Once upon a time, Automologist MAC lived in China. And now he brings news from that part of the world that rocked the automotive world.
World headlines this week announced the impending end of combustion engines in cars as China, the world’s largest car market, seemingly announced that it would follow the likes of the UK and France in naming a date when there would be no more combustion-powered new cars available. Or did they?
In fact, Chinese officials told the audience at a motor show in Tianjin that the government was working on a timetable to end the production and sales of traditional energy vehicles, and that the regulators have begun the “relevant research” on how they could go about this. So hurry up and wait, right?

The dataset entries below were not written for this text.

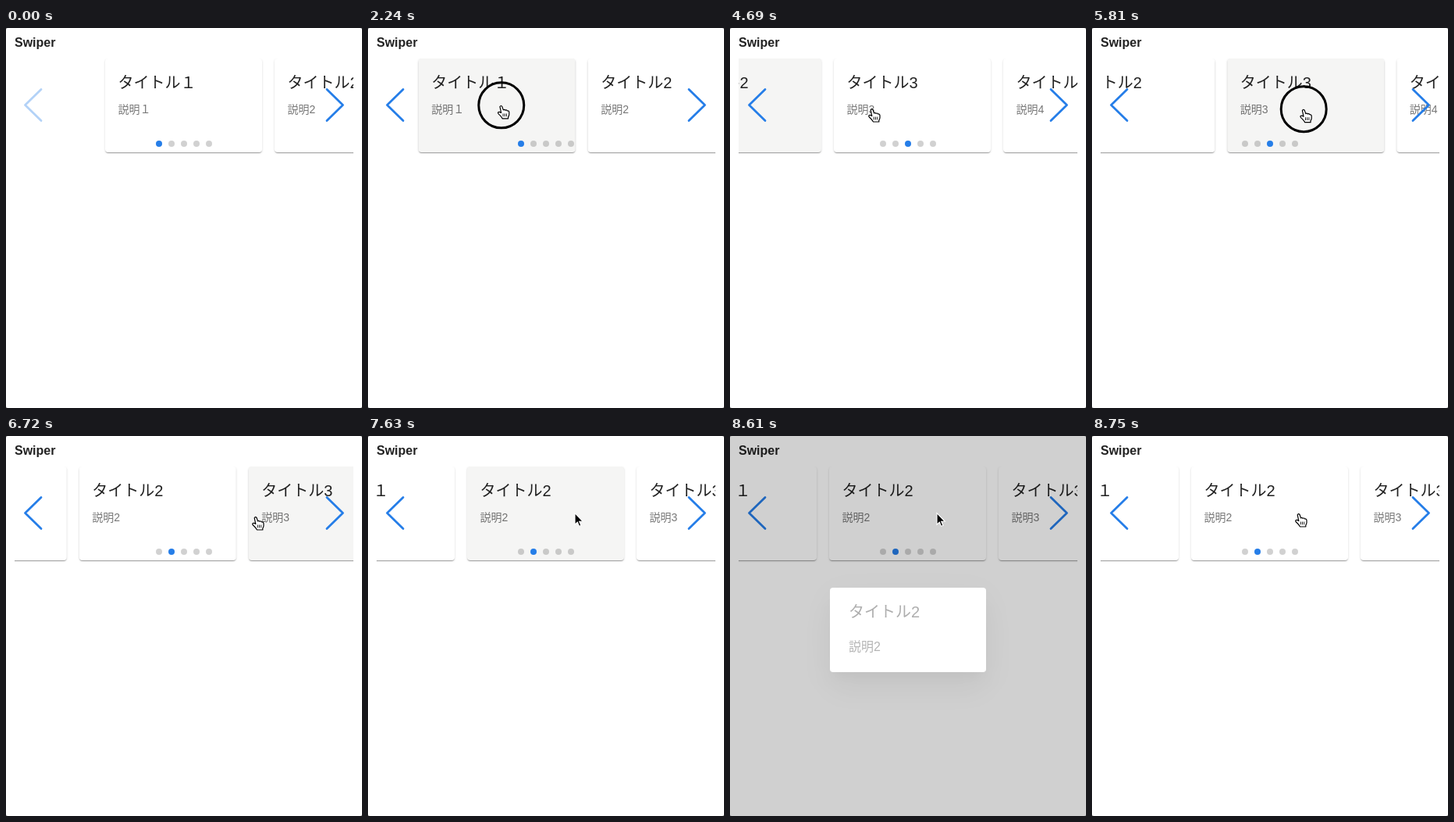
Animation of 456x486 px, one loop 8960 ms. Source, as an HTML page:

```html
<!DOCTYPE html>
<html lang="ja">
<head>
<meta charset="utf-8">
<style>
  html, body { margin: 0; width: 100%; height: 100%; overflow: hidden; background: #777; }
  #stage { position: absolute; left: 0; top: 0; width: 456px; height: 486px; overflow: hidden; background: #fff; border-radius: 2.5px; }
  svg { position: absolute; left: 0; top: 0; width: 100%; height: 100%; overflow: visible; }
  text { font-family: "Liberation Sans", Arial, "Noto Sans CJK JP", "Noto Sans CJK", sans-serif; }
  .title { font-size: 20px; fill: rgba(0, 0, 0, .87); }
  .note { font-size: 14px; fill: rgba(0, 0, 0, .54); }
  #view { position: absolute; left: 11px; top: 39px; width: 434px; height: 124px; overflow: hidden; }
  #track { position: absolute; left: 0; top: 0; }
  .card {
    position: absolute; top: 0; width: 200.5px; height: 120px; border-radius: 4px; background: #fff;
    box-shadow: 0 2px 1px -1px rgba(0,0,0,.2), 0 1px 1px rgba(0,0,0,.14), 0 1px 3px rgba(0,0,0,.12);
  }
  .card.hover { background: #f5f5f4; }
  #modal { position: absolute; inset: 0; opacity: 0; }
  #backdrop { position: absolute; inset: 0; background: rgba(0, 0, 0, .5); }
  #paper {
    position: absolute; left: 128px; top: 194px; width: 200px; height: 108px; border-radius: 4px; background: #fff;
    box-shadow: 0 11px 15px -7px rgba(0,0,0,.2), 0 24px 38px 3px rgba(0,0,0,.14), 0 9px 46px 8px rgba(0,0,0,.12);
  }
  .arrow { fill: none; stroke: #267ee8; stroke-width: 2.8; stroke-linecap: round; stroke-linejoin: round; }
</style>
</head>
<body>
<div id="stage">
  <svg><text x="11" y="24" font-size="16" font-weight="700" fill="#222">Swiper</text></svg>
  <div id="view"><div id="track"></div></div>
  <svg>
    <g id="dots"></g>
    <path id="prev" class="arrow" d="M45 78.5 24.5 98.5 45 118.5"/>
    <path class="arrow" d="M411 78.5 431.5 98.5 411 118.5"/>
  </svg>
  <div id="modal">
    <div id="backdrop"></div>
    <div id="paper">
      <svg>
        <text class="title" x="24" y="38">タイトル2</text>
        <text x="24" y="81" font-size="16" fill="rgba(0,0,0,.8)">説明2</text>
      </svg>
    </div>
  </div>
  <svg>
    <g id="cursor">
      <circle id="ring" fill="none" stroke="#000" stroke-width="3"/>
      <path id="pointer" fill="#000" stroke="#fff" stroke-width="1.2" transform="scale(.92)"
        d="M0 -.5V15.5L3.7 12.2 6 17.8 8.6 16.8 6.2 11.2H11.2Z"/>
      <g id="hand" stroke="#000" stroke-width="1.2" stroke-linejoin="round" stroke-linecap="round">
        <path fill="#fff" d="M-1.8 1.8Q-.6-.3 1 1.5L2.6 6Q4 4.8 5 6.3 6.8 5.4 7.4 7 9.6 6.6 10 8.8V12Q9.6 14 8.8 15V17H1.5Q0 14.5-2 12.5-5 10-4 8.8-2.5 7.8-.2 9.6Z"/>
        <path fill="none" stroke-width=".9" d="M2.3 11V14M4.5 11V14M6.7 11V14"/>
      </g>
    </g>
  </svg>
</div>
<script>
const LOOP = 8960, STEP = 70, PITCH = 217, COUNT = 5;
const SNAP = 300, FOLLOW = .84, OPEN = 7625, CLOSE = 8530;
const $ = id => document.getElementById(id);

function bezier(x1, y1, x2, y2) {
  const at = (a, b, s) => 3 * a * s * (1 - s) ** 2 + 3 * b * s * s * (1 - s) + s ** 3;
  return x => {
    let lo = 0, hi = 1;
    for (let i = 0; i < 24; i++) {
      const mid = (lo + hi) / 2;
      if (at(x1, x2, mid) < x) lo = mid; else hi = mid;
    }
    return at(y1, y2, lo);
  };
}
const ease = bezier(.25, .1, .25, 1);
const standard = bezier(.4, 0, .2, 1);
const smooth = p => p * p * (3 - 2 * p);
const ramp = (t, start, length) => Math.max(0, Math.min(1, (t - start) / length));

// Pointer strokes; a stroke with a press drags the slides and settles on slide `to`
const strokes = [
  { start: 260, end: 350, x: 240, y: 333 },
  { start: 560, end: 1050, x: 239, y: 115 },
  { start: 1400, end: 1820, x: 245, y: 98 },
  { start: 2020, end: 2310, x: 158, y: 99, press: 1960, to: 0 },
  { start: 2730, end: 3010, x: 230, y: 108 },
  { start: 3150, end: 3360, x: 136, y: 107, press: 3080, to: 1 },
  { start: 3640, end: 3920, x: 284, y: 104 },
  { start: 4270, end: 4470, x: 182, y: 103, press: 4130, to: 2 },
  { start: 4970, end: 5390, x: 216, y: 103 },
  { start: 5530, end: 6000, x: 302, y: 104, press: 5460, to: 2 },
  { start: 6000, end: 6370, x: 216, y: 103 },
  { start: 6440, end: 6586, x: 320, y: 103, press: 6370, to: 1 },
  { start: 6800, end: 7210, x: 265, y: 99 }
];
const clicks = [{ at: 1190, r: 20 }, { at: 7490, r: 29 }, { at: 8400, r: 21 }];

function stateAt(t) {
  const s = { x: 244, y: 410, shift: 0, active: 0, hover: 0, dragging: false, ring: 0 };
  for (const k of strokes) {
    if (t >= k.press && t < k.end) s.ring = 29;
    if (t < k.start) break;
    const p = smooth(ramp(t, k.start, k.end - k.start));
    const dx = (k.x - s.x) * p;
    s.x += dx;
    s.y += (k.y - s.y) * p;
    s.hover = s.active;
    s.dragging = k.press && t < k.end;
    if (!k.press) continue;
    const held = -s.active * PITCH + dx * FOLLOW;
    const settle = ease(ramp(t, k.end, SNAP));
    s.shift = held + (-k.to * PITCH - held) * settle;
    if (t >= k.end) s.active = k.to;
  }
  const click = clicks.find(c => t >= c.at && t < c.at + 2 * STEP);
  if (click) s.ring = click.r;
  return s;
}

const cards = [], dots = [];
for (let i = 0; i < COUNT; i++) {
  const n = i ? i + 1 : "１";
  const card = document.createElement("div");
  card.style.left = 116.3 + i * PITCH + "px";
  card.innerHTML = `<svg>
    <text class="title" x="16.5" y="37.5">タイトル${n}</text>
    <text class="note" x="16.5" y="69.5">説明${n}</text></svg>`;
  $("track").append(card);
  cards.push(card);

  const dot = document.createElementNS("http://www.w3.org/2000/svg", "circle");
  dot.setAttribute("cx", 196 + 16 * i);
  dot.setAttribute("cy", 148);
  dot.setAttribute("r", 4);
  $("dots").append(dot);
  dots.push(dot);
}

const show = (id, on) => $(id).style.display = on ? "" : "none";

function draw(t) {
  const s = stateAt(t);
  const inside = s.y < 159;
  $("track").style.transform = `translateX(${s.shift}px)`;
  cards.forEach((c, i) => c.className = inside && t < CLOSE && i === s.hover ? "card hover" : "card");
  dots.forEach((d, i) => d.setAttribute("fill", i === s.active ? "#267ee8" : "rgba(0,0,0,.18)"));
  $("prev").style.opacity = s.active || s.dragging ? 1 : .35;
  $("modal").style.opacity = standard(ramp(t, OPEN, 225)) * (1 - standard(ramp(t, CLOSE, 195)));

  const hand = inside && (t < OPEN || t > CLOSE + 150);
  $("cursor").setAttribute("transform", `translate(${s.x} ${s.y})`);
  show("cursor", t >= 280);
  show("hand", hand);
  show("pointer", !hand);
  show("ring", s.ring);
  $("ring").setAttribute("r", s.ring);
}

const begin = performance.now();
function tick() {
  const t = (performance.now() - begin) % LOOP;
  draw(Math.floor(t / STEP) * STEP);
  requestAnimationFrame(tick);
}
draw(0);
requestAnimationFrame(tick);
</script>
</body>
</html>
```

So, even though this is not really a definitive announcement like the press seems to think, and although the details are currently sketchy at best, and there is no firm policy yet, we have to look past that and consider that this is an announcement made by the world’s largest passenger vehicle market, and it is declaring its intention to move away from fossil fuel. That is a very big deal indeed.

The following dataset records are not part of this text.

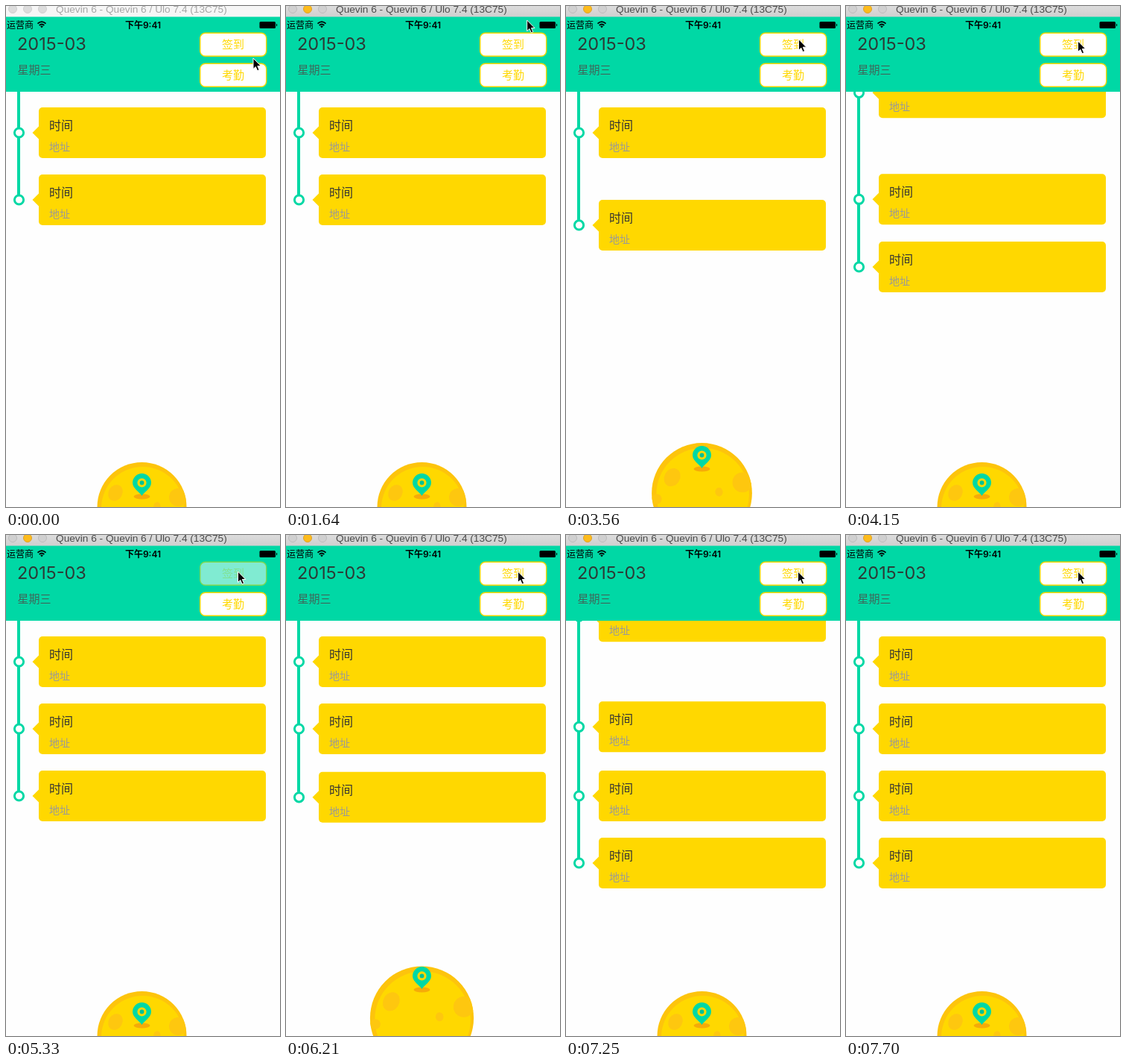
An HTML page for the animation above (8000 ms loop, 368 by 672 pixels).

```html
<!DOCTYPE html>
<html lang="zh-CN">
<head>
<meta charset="utf-8">
<title>签到</title>
<style>
html, body { margin: 0; width: 100%; height: 100%; overflow: hidden; background: #fefefe; }
svg { display: block; font-family: "Noto Sans CJK SC", "Noto Sans CJK", sans-serif; }
.title { font: 13.7px "Liberation Sans", Arial, sans-serif; }
.date { font: 23.5px Inter, sans-serif; }
.clock { font: 600 12px Inter, "Noto Sans CJK SC", "Noto Sans CJK", sans-serif; }
.button rect { fill: #fff; stroke: #ffd800; stroke-width: 1.4; }
.button text { fill: #ffd800; font-size: 15px; text-anchor: middle; }
</style>
</head>
<body>
<svg width="368" height="672" viewBox="0 0 368 672">
  <defs>
    <clipPath id="disc"><circle r="60"/></clipPath>
    <linearGradient id="bar" x2="0" y2="1">
      <stop stop-color="#dcdcdc"/><stop offset="1" stop-color="#cfcfcf"/>
    </linearGradient>
    <g id="card">
      <circle cx="17.5" r="6.1" fill="#fff" stroke="#00d8a5" stroke-width="3"/>
      <path d="M35.5 0L44.5-9V9Z" fill="#ffd800"/>
      <rect x="44" y="-34" width="305" height="68" rx="5" fill="#ffd800"/>
      <text x="58" y="-4" font-size="16" fill="#333">时间</text>
      <text x="58" y="24" font-size="14" fill="#999">地址</text>
    </g>
  </defs>

  <rect width="368" height="672" fill="#fefefe"/>
  <rect id="line" x="15" y="100" width="4" fill="#00d8a5"/>
  <g id="cards"></g>

  <g id="moon">
    <circle r="60" fill="#fdc40c"/>
    <g clip-path="url(#disc)">
      <circle cx="1" cy="1.5" r="55.5" fill="#ffd800"/>
      <g fill="#fec70f">
        <ellipse rx="9.3" ry="11.3" transform="translate(-35.5 -19) rotate(30)"/>
        <circle cx="48.5" cy="-13" r="12"/>
        <ellipse cx="20.5" rx="4.6" ry="5.2" transform="rotate(-4)"/>
        <circle cx="-54" cy="7" r="6"/>
      </g>
    </g>
  </g>
  <g id="pin">
    <ellipse cy="31" rx="11" ry="3.5" fill="#f6ab08"/>
    <path d="M0 30C-3 25-12.5 20-12.5 12.5A12.5 12.5 0 0 1 12.5 12.5C12.5 20 3 25 0 30Z" fill="#00d8a5"/>
    <circle cy="12.5" r="4.5" fill="#00c294" stroke="#ffd800" stroke-width="3.2"/>
  </g>

  <rect y="14" width="368" height="101" fill="#00d8a5"/>
  <rect id="titleBar" width="368" height="14.5"/>
  <g id="lights" stroke-width="1">
    <circle cx="9" cy="4" r="5.5"/><circle cx="29" cy="4" r="5.5"/><circle cx="49" cy="4" r="5.5"/>
  </g>
  <text id="title" class="title" x="67" y="9">Quevin 6 - Quevin 6 / Ulo 7.4 (13C75)</text>

  <text x="1" y="29.5" font-size="12">运营商</text>
  <g fill="none" stroke="#000" stroke-width="1.8">
    <path d="M42.5 23.6Q48 18.6 53.5 23.6M44.7 26Q48 23 51.3 26"/>
    <path d="M46.2 27.3Q48 25.8 49.8 27.3L48 29.4Z" fill="#000" stroke="none"/>
  </g>
  <text class="clock" x="184" y="29.5" text-anchor="middle">下午9:41</text>
  <rect x="340.5" y="21" width="21.5" height="9" rx="1.5"/>
  <path d="M363 23.5Q365.5 25.5 363 27.5Z"/>

  <text class="date" x="15" y="58.7" fill="#2c3a36">2015-03</text>
  <text x="15.5" y="91" font-size="15" fill="#3f665a">星期三</text>
  <g id="signIn" class="button">
    <rect x="260.7" y="36.2" width="89" height="31" rx="7"/><text id="signText" x="305" y="57">签到</text>
  </g>
  <g class="button">
    <rect x="260.7" y="77.2" width="89" height="31" rx="7"/><text x="305" y="98">考勤</text>
  </g>
  <path id="cursor" d="M0 0V14.5L3.3 11.5L5.6 16.8L8.1 15.7L5.8 10.5H10.3Z" stroke="#fff"/>
</svg>
<script>
const $ = id => document.getElementById(id);
const clamp = x => Math.min(1, Math.max(0, x));
const ease = x => (1 - Math.cos(Math.PI * clamp(x))) / 2;
const LOOP = 8000;
const taps = [{ down: 2740, up: 2750 }, { down: 5190, up: 5590 }];
const cursorPath = [ // time, x, y
  [0, 332, 70], [300, 332, 70], [380, 331, 69], [1340, 328, 4], [1900, 320, 32],
  [2360, 312.5, 44], [4000, 312.5, 45], [4150, 311.5, 47], [5040, 311.5, 47], [5190, 311.5, 49], [LOOP, 311.5, 49]
];

const cards = [0, 1, 2, 3].map(() => {
  const card = document.createElementNS("http://www.w3.org/2000/svg", "use");
  card.setAttribute("href", "#card");
  return $("cards").appendChild(card);
});

const set = (el, name, value) => el.setAttribute(name, value);
const move = (el, x, y, more = "") => set(el, "transform", `translate(${x} ${y}) ${more}`);

// Each tap shifts the cards one slot down, lowest card first.
const cardY = (k, t) => 260 - 90 * k +
  90 * taps.reduce((sum, tap) => sum + ease((t - tap.up - 569 - 290 * k) / 575), 0);

// The moon is thrown up, then falls a little more slowly.
function jump(t) {
  if (t < 0 || t > 1110) return 0;
  const d = t - 500;
  return 1 - (d / (d < 0 ? 500 : 610)) ** 2;
}

function highlight({ down, up }, t) {
  return t < down ? 0 : 1 - ease((t - up - 100) / 350);
}

function drawCursor(t) {
  const i = cursorPath.findIndex(p => p[0] > t);
  const [t0, x0, y0] = cursorPath[i - 1], [t1, x1, y1] = cursorPath[i];
  const f = (t - t0) / (t1 - t0);
  move($("cursor"), x0 + (x1 - x0) * f, y0 + (y1 - y0) * f);
  set($("cursor"), "visibility", t >= 450 && t < 1340 ? "hidden" : "visible");
}

function drawTitleBar(active) {
  set($("titleBar"), "fill", active ? "url(#bar)" : "#f6f6f6");
  set($("title"), "fill", active ? "#4c4c4c" : "#a6a6a6");
  [...$("lights").children].forEach((light, i) => {
    const lit = active && i === 1;
    set(light, "fill", lit ? "#fdbc1c" : active ? "#d0d0d0" : "#dcdcdc");
    set(light, "stroke", lit ? "#e0a32a" : active ? "#bcbcbc" : "#d0d0d0");
  });
}

function draw(t) {
  cards.forEach((card, k) => move(card, 0, cardY(k, t)));
  set($("line"), "height", cardY(0, t) - 107);

  const u = Math.max(...taps.map(tap => jump(t - tap.up)));
  move($("moon"), 182.5, 672 - 25 * u, `scale(${1 + u / 6})`);
  move($("pin"), 182.5, 627 - 50 * u);

  const h = Math.max(...taps.map(tap => highlight(tap, t)));
  set($("signIn"), "opacity", 1 - h / 2);
  set($("signText"), "opacity", 1 - h / 2);

  drawTitleBar(t >= 1640);
  drawCursor(t);
}

function tick() {
  draw(performance.now() % LOOP);
  requestAnimationFrame(tick);
}
tick();
</script>
</body>
</html>
```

The trumpet blasts and clarion calls of the alternative power movement have been sounding ever louder as they trumpet the end of fossil fuel, and now they seem to be reaching a crescendo, somewhat sooner than many analysts predicted. It would seem that the nay-sayers have very much underestimated the ability of EVs to overcome the myriad of pitfalls that were predicted, but there is still a long way to go before EVs can truly replace combustion.
There are many countries that have announced timetables for the end of the sale of cars powered by fossil fuels—Holland, Norway, France, Britain and Germany, all have done it. But now, China has joined in and that may be the true tipping point. There is after all a big difference between encouraging the use of green technologies and actually announcing a timetable for the end to fossil fuel power.
In Europe, EVs are the hot thing, with announcements from the big automakers about the electrification of their product ranges coming thick, fast and furious, and all having HEV or BEV or PHEV programmes in place. The big three in the US, though, have been lagging behind with just a handful of options and no big announcements. Crucially, the big three have shifted much of their development work into China and it is now safe to say that the People’s Republic is clearly leading the US in the development of non-combustion powertrains.
So, the EV transition is with us and momentum seems to be building rapidly. And for those that can find ways to drive the cost of the batteries down, get charging networks into place, stop range anxiety and improve cyber-security, they are going to make a truck-load of money.
I am optimistic about it. For the sake of our children, we cannot go on burning fossil fuel or eating as many cows as we do. So, once people work out that there is a lot of money to be made out of it, even more brainpower and money will be put behind EVs and they will be with us probably a lot sooner than we would have previously believed.